Abdomen: Males have 7 visible segments, Females have 6 visible segments – Orange with brown stripes

Wings: Reddish – orange

Distribution

The European Hornet (Vespa crabro) is found across Bristol and in particular the woodland valleys of Gordano, Abbots Leigh and Failand. Hollow trees are the preferred nesting site, at all levels from the roots to the highest major branches.

They are the largest eusocial wasp in Europe and among the most impressive of all British insects. At over 35mm long, the Queen is a magnificent sight.

You always know when they are around as they produce an unmistakable and loud buzz not wildly dissimilar to the noise made by the little scooters also known as Vespas.

This buzzing and droning sounds become more intense when they are threatened or distressed. Listen carefully – they can turn on you faster than you can react to them.

When Will You See Hornets?

We are commonly called to suspected Hornets nests across Bristol at the start of the year in April and May, but these are almost always queens of other species preparing new nests or looking for suitable nesting sites.

It is not until mid-July that we get the calls to deal with massive wasps and know that this time it is likely to be the real thing.

What Does A Hornets Nest Look Like?

queen hornet on nest tending larvae
A queen hornet tends to her young in a garden shed in Bristol

A mature hornets’ nest can contain close to a thousand mature adults and will consume thousands of insects every day from within a radius of around 3000 meters.

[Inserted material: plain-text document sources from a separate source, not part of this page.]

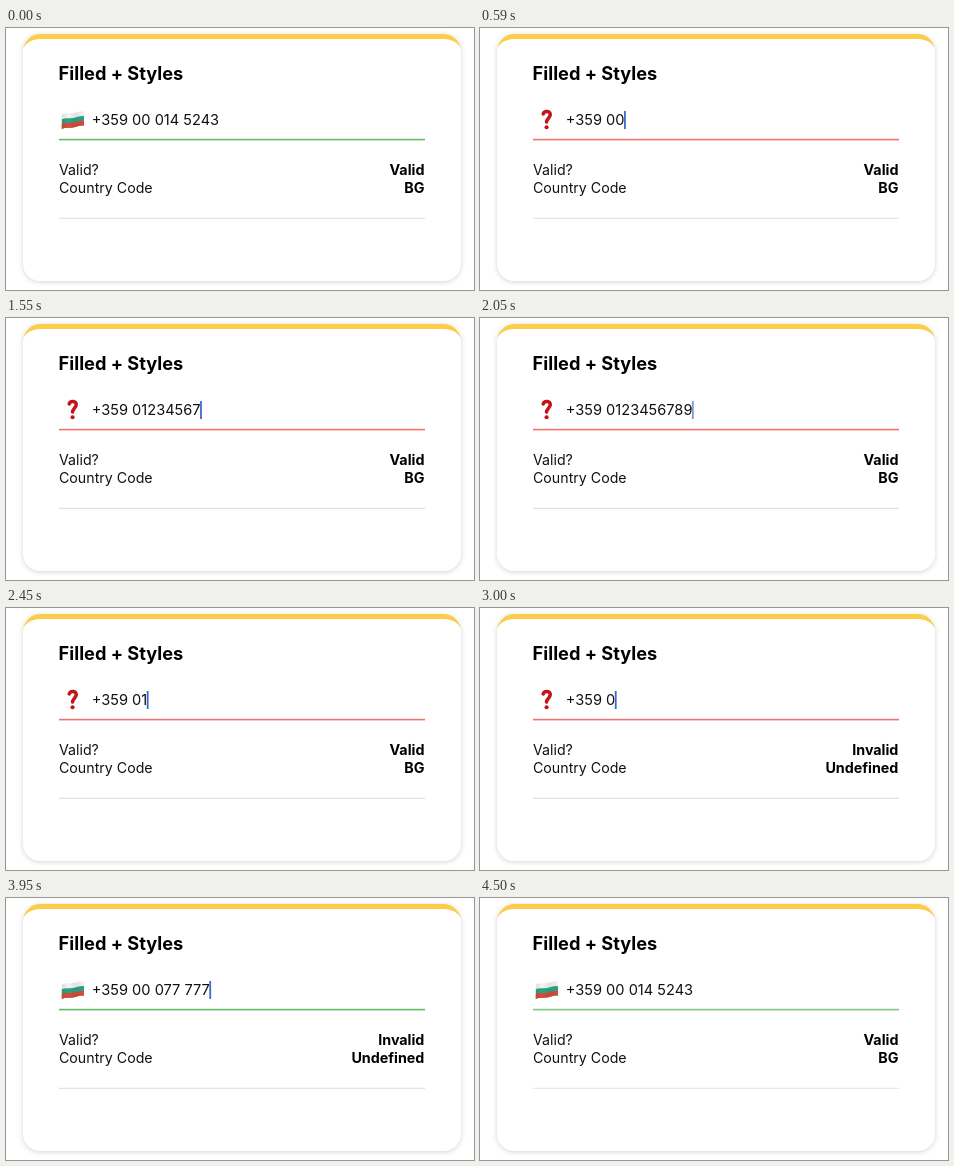
Write an HTML page that moves like this. It is 468 px wide and 262 px high and loops after 4.97 s.

```html
<!DOCTYPE html>
<html lang="en">
<head>
<meta charset="utf-8">
<title>Phone input</title>
<style>
  html, body { margin: 0; width: 100%; height: 100%; overflow: hidden; background: #fff; }
  svg { display: block; width: 100vw; height: 100vh; }
  text { font-family: Inter, "Open Sans", sans-serif; font-size: 14.2px; fill: #111; white-space: pre; }
  .title { font-size: 18.2px; font-weight: 700; fill: #000; }
  .value { font-size: 14.3px; font-weight: 700; text-anchor: end; fill: #000; }
  #phone { font-size: 14.6px; }
  #card { filter: drop-shadow(0 1px 2.5px rgba(0, 0, 0, .17)); }
</style>
</head>
<body>
<svg viewBox="0 0 468 262">
  <defs>
    <clipPath id="wave">
      <path d="M55.8 86.4C59 84.6 63 85.6 67 85.1S74 82.6 78 83.4V97.8C74 97 71 99.1 67 99.5S59 99.3 55.8 100.9Z"/>
    </clipPath>
    <linearGradient id="shade">
      <stop offset="0" stop-opacity=".1"/>
      <stop offset=".3" stop-opacity="0"/>
      <stop offset=".6" stop-opacity=".08"/>
      <stop offset="1" stop-opacity="0"/>
    </linearGradient>
  </defs>

  <rect id="card" x="17" y="6" width="438" height="247" rx="17" fill="#fff"/>
  <path fill="#fbcd4b" d="M17 23.5A17.5 17.5 0 0 1 34.5 6H437.5A17.5 17.5 0 0 1 455 23.5A17.5 12.6 0 0 0 437.5 10.9H34.5A17.5 12.6 0 0 0 17 23.5Z"/>

  <text class="title" x="52.6" y="52.3">Filled + Styles</text>

  <g id="flag" clip-path="url(#wave)">
    <rect x="55" y="82" width="24" height="20" fill="#f4f4f4"/>
    <path fill="#2ba586" d="M55 91.4C59 89.5 63 90.4 67 89.9S74 87.4 79 88.2V102H55Z"/>
    <path fill="#dd4a38" d="M55 96.2C59 94.3 63 95.2 67 94.7S74 92.2 79 93V102H55Z"/>
    <rect x="55" y="82" width="24" height="20" fill="url(#shade)"/>
  </g>
  <g id="query" fill="none" stroke="#c3141a" stroke-linecap="round">
    <path stroke-width="3.5" d="M63.2 85.9C64.2 82.4 70.8 82.7 70.2 87C69.8 90 66.8 90.8 66.5 94"/>
    <path stroke-width="4" d="M66.5 99.2h.1"/>
  </g>

  <text id="phone" x="85.8" y="97.2" xml:space="preserve"></text>
  <rect id="caret" y="83" width="1.8" height="18" fill="#3f69c8"/>
  <rect id="line" x="53" y="110.8" width="366" height="1.6"/>

  <text x="53" y="147.2">Valid?</text>
  <text x="53" y="165.2">Country Code</text>
  <text id="state" class="value" x="418.4" y="147.2"></text>
  <text id="country" class="value" x="418.4" y="165.2"></text>
  <rect id="rule" x="53" y="189.8" width="366" height="1" fill="#dcdcdc"/>
</svg>

<script>
const LOOP = 4970;
const PREFIX = '+359 ', PHONE_X = 85.8;
const FIRST = '000145243', LONG = '0123456789', LAST = '00077777';
const RESET = 4500;

const $ = id => document.getElementById(id);
const [flag, query, phone, caret, line, state, country, rule] =
  ['flag', 'query', 'phone', 'caret', 'line', 'state', 'country', 'rule'].map($);

const clamp = v => Math.max(0, Math.min(1, v));
const every = (start, step, n) => Array.from({ length: n }, (_, i) => start + i * step);
const passed = (times, t) => times.filter(k => k <= t).length;

const eraseFirst = [...every(320, 45, 7), 680, 770];
const typeLong = [...every(1090, 54, 6), ...every(1450, 90, 4)];
const eraseLong = every(2100, 50, 10);
const typeLast = [3000, 3140, 3270, ...every(3500, 100, 5)];
const caretOff = [[860, 1040], [1820, 2080], [2680, 2950], [4090, 4700]];

const grouped = d => [d.slice(0, 2), d.slice(2, 5), d.slice(5)].filter(Boolean).join(' ');

function digitsAt(t) {
  if (t >= RESET) return grouped(FIRST);
  if (t < 860) return grouped(FIRST.slice(0, FIRST.length - passed(eraseFirst, t)));
  if (t < 2640) return LONG.slice(0, passed(typeLong, t) - passed(eraseLong, t));
  const d = LAST.slice(0, passed(typeLast, t));
  if (t >= 3950) return grouped(d);
  return d.slice(0, 3) + (t >= 3410 ? ' ' : '') + d.slice(3);
}

function caretAlpha(t) {
  if (t < 180 || t >= RESET) return 0;
  return caretOff.reduce((a, [from, to]) =>
    Math.min(a, 1 - Math.min(clamp((t - from) / 90), clamp((to - t) / 90))), 1);
}

function draw(t) {
  const ok = t < 320 || t >= 3910;
  const saved = t < 2640 || t >= 4320;
  const soft = t >= RESET ? 0.8 : 1;

  phone.textContent = PREFIX + digitsAt(t);
  caret.setAttribute('x', PHONE_X + phone.getComputedTextLength() - 0.5);
  caret.setAttribute('opacity', caretAlpha(t));
  flag.setAttribute('visibility', ok ? 'visible' : 'hidden');
  query.setAttribute('visibility', ok ? 'hidden' : 'visible');
  line.setAttribute('fill', ok ? '#5fbd64' : '#f2736e');
  line.setAttribute('opacity', soft);
  rule.setAttribute('opacity', soft);
  state.textContent = saved ? 'Valid' : 'Invalid';
  country.textContent = saved ? 'BG' : 'Undefined';
}

const begin = performance.now();
function tick() {
  draw((performance.now() - begin) % LOOP);
  requestAnimationFrame(tick);
}
tick();
</script>
</body>
</html>
```
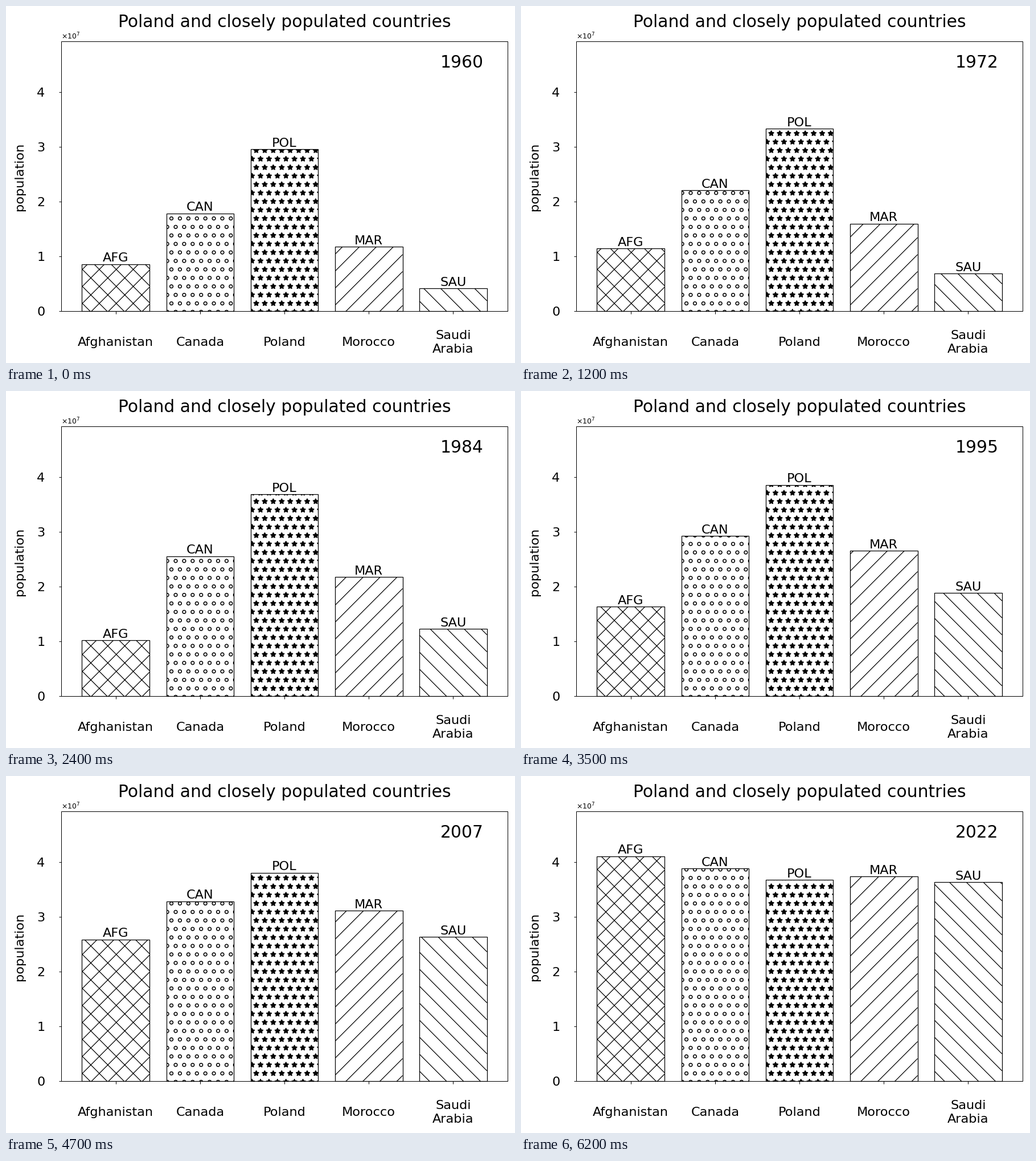
A matplotlib script that plays this animation: 894x626 px, repeating every 6300 ms.

```python
import matplotlib.pyplot as plt
import numpy as np
from matplotlib.animation import FuncAnimation
from matplotlib.patches import PathPatch, Rectangle
from matplotlib.path import Path

W, H, DPI = 894, 626, 64
SCALE = 89.4               # pixels per inch of the layout
PT = SCALE / DPI           # layout points to figure points
LEFT, RIGHT, TOP, BASE = 97.4, 880.9, H - 61.7, H - 535.35
FIRST_BAR, STEP, BAR_W = 133.35, 148.2, 118.6
PER_MILLION = 9.6
CELL = SCALE / 6           # spacing of the hatch grid
FIRST_YEAR, FRAMES = 1960, 63
KEY_YEARS = [1960, 1966, 1977, 1984, 1995, 2007, 2015, 2022]


def smooth(x, xs, ys):
    """Monotone cubic through the points, flat at their peaks and dips."""
    xs, ys = np.array(xs, float), np.array(ys, float)
    slope = np.diff(ys) / np.diff(xs)
    a, b = slope[:-1], slope[1:]
    same = a * b > 0
    inner = np.where(same, 2 * a * b / np.where(same, a + b, 1), 0)
    tangent = np.concatenate([slope[:1], inner, slope[-1:]])
    i = np.clip(np.searchsorted(xs, x, side="right") - 1, 0, len(xs) - 2)
    step = xs[i + 1] - xs[i]
    t = (x - xs[i]) / step
    ease = t * t * (3 - 2 * t)
    return (ys[i] + (ys[i + 1] - ys[i]) * ease
            + step * t * (1 - t) * ((1 - t) * tangent[i] - t * tangent[i + 1]))


def diagonals(left, slope):
    """Parallel 45 degree lines over the whole column."""
    x = np.array([left, left + BAR_W])
    lines = []
    for k in range(-40, 70):
        y = H + slope * x - 2 * CELL * k
        if y.max() > BASE and y.min() < TOP:
            lines.append(Path(np.column_stack([x, y])))
    return lines


def grid_of(left, shape, radius):
    """Copies of a unit shape on a staggered grid."""
    first, last = int(left / CELL) - 1, int((left + BAR_W) / CELL) + 2
    copies = []
    for row in range(4, 37):
        for col in range(first, last):
            center = ((col + row % 2 / 2) * CELL, H - row * CELL)
            copies.append(Path(shape.vertices * radius + center, shape.codes))
    return copies


def slashes(left):
    return diagonals(left, 1)


def backslashes(left):
    return diagonals(left, -1)


def crosses(left):
    return slashes(left) + backslashes(left)


def rings(left):
    return grid_of(left, Path.unit_circle(), 0.19 * CELL)


def stars(left):
    return grid_of(left, Path.unit_regular_star(5), CELL / 3)


# name, code, millions in the key years, further turning points, pattern
COUNTRIES = [
    ("Afghanistan", "AFG", [8.6, 9.8, 12.7, 10.2, 16.4, 25.9, 33.8, 41.1],
     {1979: 13, 1982: 10, 1991: 10.7, 2002: 21}, crosses),
    ("Canada", "CAN", [17.9, 20, 23.7, 25.6, 29.3, 32.9, 35.7, 38.9],
     {}, rings),
    ("Poland", "POL", [29.6, 31.7, 34.7, 36.9, 38.6, 38.1, 38, 36.8],
     {}, stars),
    ("Morocco", "MAR", [11.8, 13.7, 18.2, 21.8, 26.6, 31.2, 34.6, 37.4],
     {}, slashes),
    ("Saudi\nArabia", "SAU", [4.2, 5.2, 8.7, 12.3, 18.9, 26.4, 32.7, 36.4],
     {}, backslashes),
]

plt.rcParams["font.family"] = "DejaVu Sans"
fig = plt.figure(figsize=(W / DPI, H / DPI), dpi=DPI, facecolor="white")
ax = fig.add_axes([0, 0, 1, 1])
ax.set(xlim=(0, W), ylim=(0, H))
ax.axis("off")


def label(x, y, text, size=18, **kw):
    """Text placed by pixels from the top left corner."""
    kw = {"ha": "center", "va": "baseline", **kw}
    return ax.text(x, H - y, text, fontsize=size * PT, color="black", **kw)


def line(xs, ys):
    ax.plot(xs, ys, color="black", lw=0.8 * PT, zorder=4,
            solid_capstyle="butt")


class Bar:
    def __init__(self, index, name, code, millions, turns, pattern):
        left = FIRST_BAR + index * STEP
        knots = sorted({**dict(zip(KEY_YEARS, millions)), **turns}.items())
        self.years, self.millions = zip(*knots)
        self.rect = Rectangle((left, BASE), BAR_W, 1, fill=False, ec="black",
                              lw=PT, zorder=3)
        width = 1.24 if pattern is rings else 1
        self.hatch = PathPatch(Path.make_compound_path(*pattern(left)),
                               fc="black" if pattern is stars else "none",
                               ec="black", lw=width * PT, joinstyle="miter",
                               capstyle="butt", zorder=2)
        ax.add_patch(self.rect)
        ax.add_patch(self.hatch)
        middle = left + BAR_W / 2
        self.code = label(middle, 0, code)
        label(middle, 590, name, va="center")
        line([middle] * 2, [BASE, BASE - 4.35])

    def show(self, year):
        height = PER_MILLION * smooth(year, self.years, self.millions)
        self.rect.set_height(height)
        self.hatch.set_clip_path(self.rect)
        self.code.set_y(BASE + height + 4.3)


bars = [Bar(i, *country) for i, country in enumerate(COUNTRIES)]

ax.add_patch(Rectangle((LEFT, BASE), RIGHT - LEFT, TOP - BASE, fill=False,
                       ec="black", lw=0.8 * PT, zorder=4))
for tick in range(5):
    y = BASE + 10 * PER_MILLION * tick
    line([LEFT - 4.35, LEFT], [y, y])
    label(68.4, H - y, str(tick), ha="right", va="center_baseline")

label((LEFT + RIGHT) / 2, 37, "Poland and closely populated countries", 24)
label(LEFT, 58, r"$\times\mathdefault{10^{7}}$", 10, ha="left")
label(24.5, 299.5, "population", rotation=90, va="center")
year_text = label(762.5, 108.5, "", 24, ha="left")


def update(frame):
    year = FIRST_YEAR + frame
    for bar in bars:
        bar.show(year)
    year_text.set_text(str(year))
    return []


anim = FuncAnimation(fig, update, frames=FRAMES, interval=100, repeat=True,
                     repeat_delay=0, blit=False)
plt.show()
```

This can be extremely beneficial for your gardener and is a powerful plus point to the usefulness of these insects.

European hornets nests resemble upside-down buckets and for the most part, are about the size of a football, made of chewed wood mixed with saliva to produce a pulp that sets in seconds. This is why they are also called paper wasps.

The debris from a large hornet’s nest will generate a substantial amount of waste. Because the nest is like a bucket, waste simply forms a large pile beneath the nest.

Waste piles often cause structural water damage to walls and ceilings, costing many hundreds to repair.

Moving Live Nests

Where control is felt absolutely necessary, re-siting of Hornets nests has been attempted successfully.

For this reason, the resiting of nests could be seen as a billable option for you to consider where you are environmentally conscientious and you have the expertise and an appropriate place to safely re-site the nest.

What Does a Hornets Nest Treatment Cost?

Hornet nests or Hornets hives as some people refer to them, require real care to control and treat safely. Wasp Control starts from £50.00.

At PestBristol our expert, insect control services are faster, more thorough and more flexible than many other providers.

As a result, we are usually on-site within hours or even faster if it is an emergency. We do charge a small inspection fee but this is refundable against any treatment carried out.

Are British Hornets Different?

No – British hornets are no different to European hornets. They are exactly the same species. Sometimes it can be easy to consider anything from the continent or overseas as an unwanted intruder, but these insects have been on British soil for centuries and more probably, millennia.

Academic – about European hornets (Vespa crabro).